═════ MATERIAL FOR THIS EXERCISE ═════
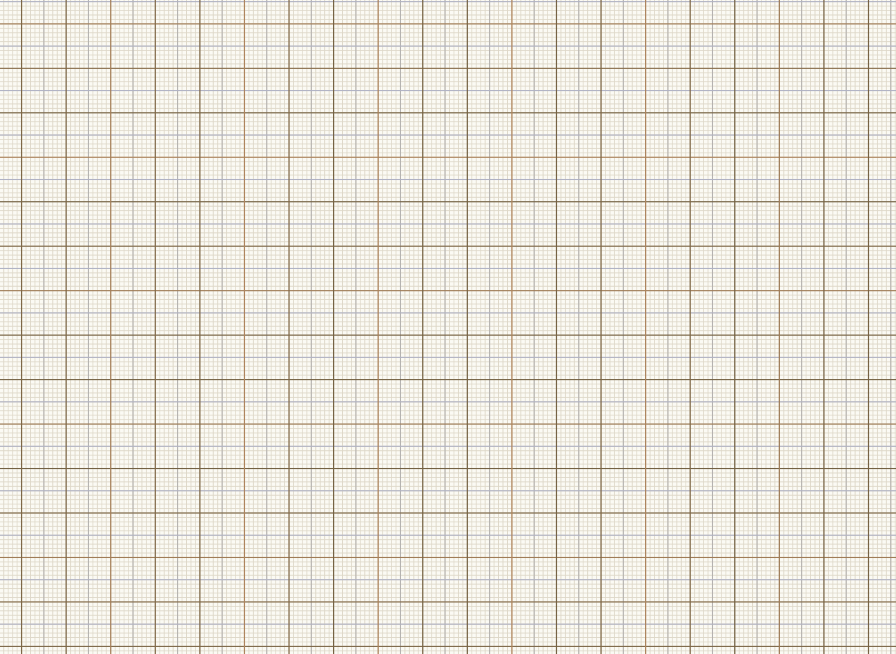
Give the GLSL for this pattern, as a WebGL 1 fragment shader.

```glsl
precision highp float;
// Millimetre graph paper: fine tan lines, grey-blue half lines and brown main lines.
uniform vec2 u_resolution;

float hash(float n) {
  return fract(sin(n * 12.9898) * 43758.5453);
}

// Share of a pixel covered by a line of the given width, at signed distance d.
float coverage(float d, float width, float pixel) {
  float right = min(d + 0.5 * pixel, 0.5 * width);
  float left = max(d - 0.5 * pixel, -0.5 * width);
  return max(right - left, 0.0) / pixel;
}

// Signed distance to the nearest whole number.
float toNearest(float x) {
  return fract(x + 0.5) - 0.5;
}

// Fine lines, ten to a cell, with slightly uneven ink.
float fineInk(float x, float pixel, float seed) {
  float strength = 0.75 + 0.35 * hash(floor(x * 10.0 + 0.5) + seed);
  return strength * coverage(toNearest(x * 10.0) * 0.1, 0.02, pixel);
}

// Main line ink: every third line is warmer, and each varies a little.
vec3 mainColor(float x, float warmIndex, float seed) {
  float index = floor(x + 0.5);
  float third = 1.0 - step(0.5, mod(index - warmIndex + 0.25, 3.0) - 0.25);
  float warmth = 0.65 * third + 0.35 * hash(index + seed);
  return mix(vec3(0.45, 0.38, 0.26), vec3(0.70, 0.53, 0.37), warmth);
}

void main() {
  // Cells counted rightwards and downwards from the top left corner.
  vec2 p = vec2(gl_FragCoord.x, u_resolution.y - gl_FragCoord.y) / u_resolution.y;
  vec2 cell = p * vec2(14.672, 14.708) - vec2(0.484, 0.537);
  float pixel = 14.69 / u_resolution.y;

  vec3 color = vec3(0.984, 0.981, 0.955);

  // Fine grid
  vec3 tan_ink = vec3(0.87, 0.845, 0.785);
  color = mix(color, tan_ink, fineInk(cell.x, pixel, 3.0));
  color = mix(color, tan_ink, fineInk(cell.y, pixel, 71.0));

  // Half lines: greyer upright, bluer across
  color = mix(color, vec3(0.71, 0.70, 0.69), coverage(toNearest(cell.x - 0.5), 0.024, pixel));
  color = mix(color, vec3(0.69, 0.70, 0.77), coverage(toNearest(cell.y - 0.5), 0.024, pixel));

  // Main lines
  color = mix(color, mainColor(cell.y, 0.0, 17.0), coverage(toNearest(cell.y), 0.025, pixel));
  color = mix(color, mainColor(cell.x, 2.0, 41.0), coverage(toNearest(cell.x), 0.027, pixel));

  gl_FragColor = vec4(color, 1.0);
}
```
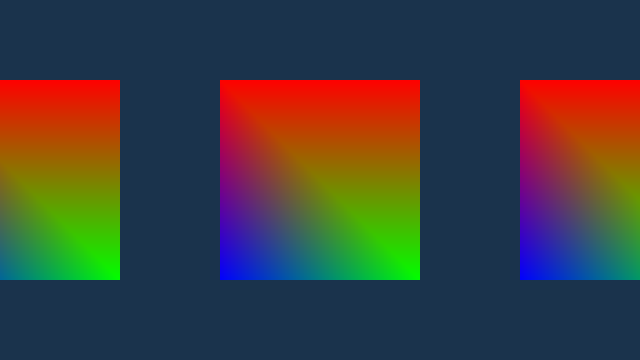
Reproduce this background procedurally as a Shadertoy shader.

```glsl
// Row of squares blending red, green and blue corners on a dark slate blue ground.

// Lengths are fractions of the canvas height
#define SIDE (5.0 / 9.0)
#define PERIOD (5.0 / 6.0)
#define GROUND vec3(0.10, 0.20, 0.30)
#define TOP_COLOR vec3(1.0, 0.0, 0.0)
#define RIGHT_COLOR vec3(0.0, 1.0, 0.0)
#define LEFT_COLOR vec3(0.0, 0.0, 1.0)

// Signed distance to an axis-aligned square centred on the origin
float squareDistance(vec2 p, float side) {
    vec2 q = abs(p) - 0.5 * side;
    return length(max(q, 0.0)) + min(max(q.x, q.y), 0.0);
}

// Two triangles split by the falling diagonal, each interpolating its corners
vec3 cornerBlend(vec2 uv) {
    float top = uv.y;
    float right = min(uv.x, 1.0 - uv.y);
    float left = max(1.0 - uv.x - uv.y, 0.0);
    return TOP_COLOR * top + RIGHT_COLOR * right + LEFT_COLOR * left;
}

void mainImage(out vec4 fragColor, in vec2 fragCoord) {
    float pixel = 1.0 / iResolution.y;
    vec2 p = (fragCoord - 0.5 * iResolution.xy) * pixel;

    // Repeat across only, with one square in the middle
    p.x = mod(p.x + 0.5 * PERIOD, PERIOD) - 0.5 * PERIOD;

    // Fill the square with a one-pixel smooth edge
    float coverage = clamp(0.5 - squareDistance(p, SIDE) / pixel, 0.0, 1.0);
    vec2 uv = clamp(p / SIDE + 0.5, 0.0, 1.0);
    fragColor = vec4(mix(GROUND, cornerBlend(uv), coverage), 1.0);
}
```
═════
### EXERCISE INSTRUCTIONS:
If the word "return" appears in a line above, copy that line.

### SOLUTION FOR THIS PROBLEM:
  return fract(sin(n * 12.9898) * 43758.5453);
  return max(right - left, 0.0) / pixel;
  return fract(x + 0.5) - 0.5;
  return strength * coverage(toNearest(x * 10.0) * 0.1, 0.02, pixel);
  return mix(vec3(0.45, 0.38, 0.26), vec3(0.70, 0.53, 0.37), warmth);
    return length(max(q, 0.0)) + min(max(q.x, q.y), 0.0);
    return TOP_COLOR * top + RIGHT_COLOR * right + LEFT_COLOR * left;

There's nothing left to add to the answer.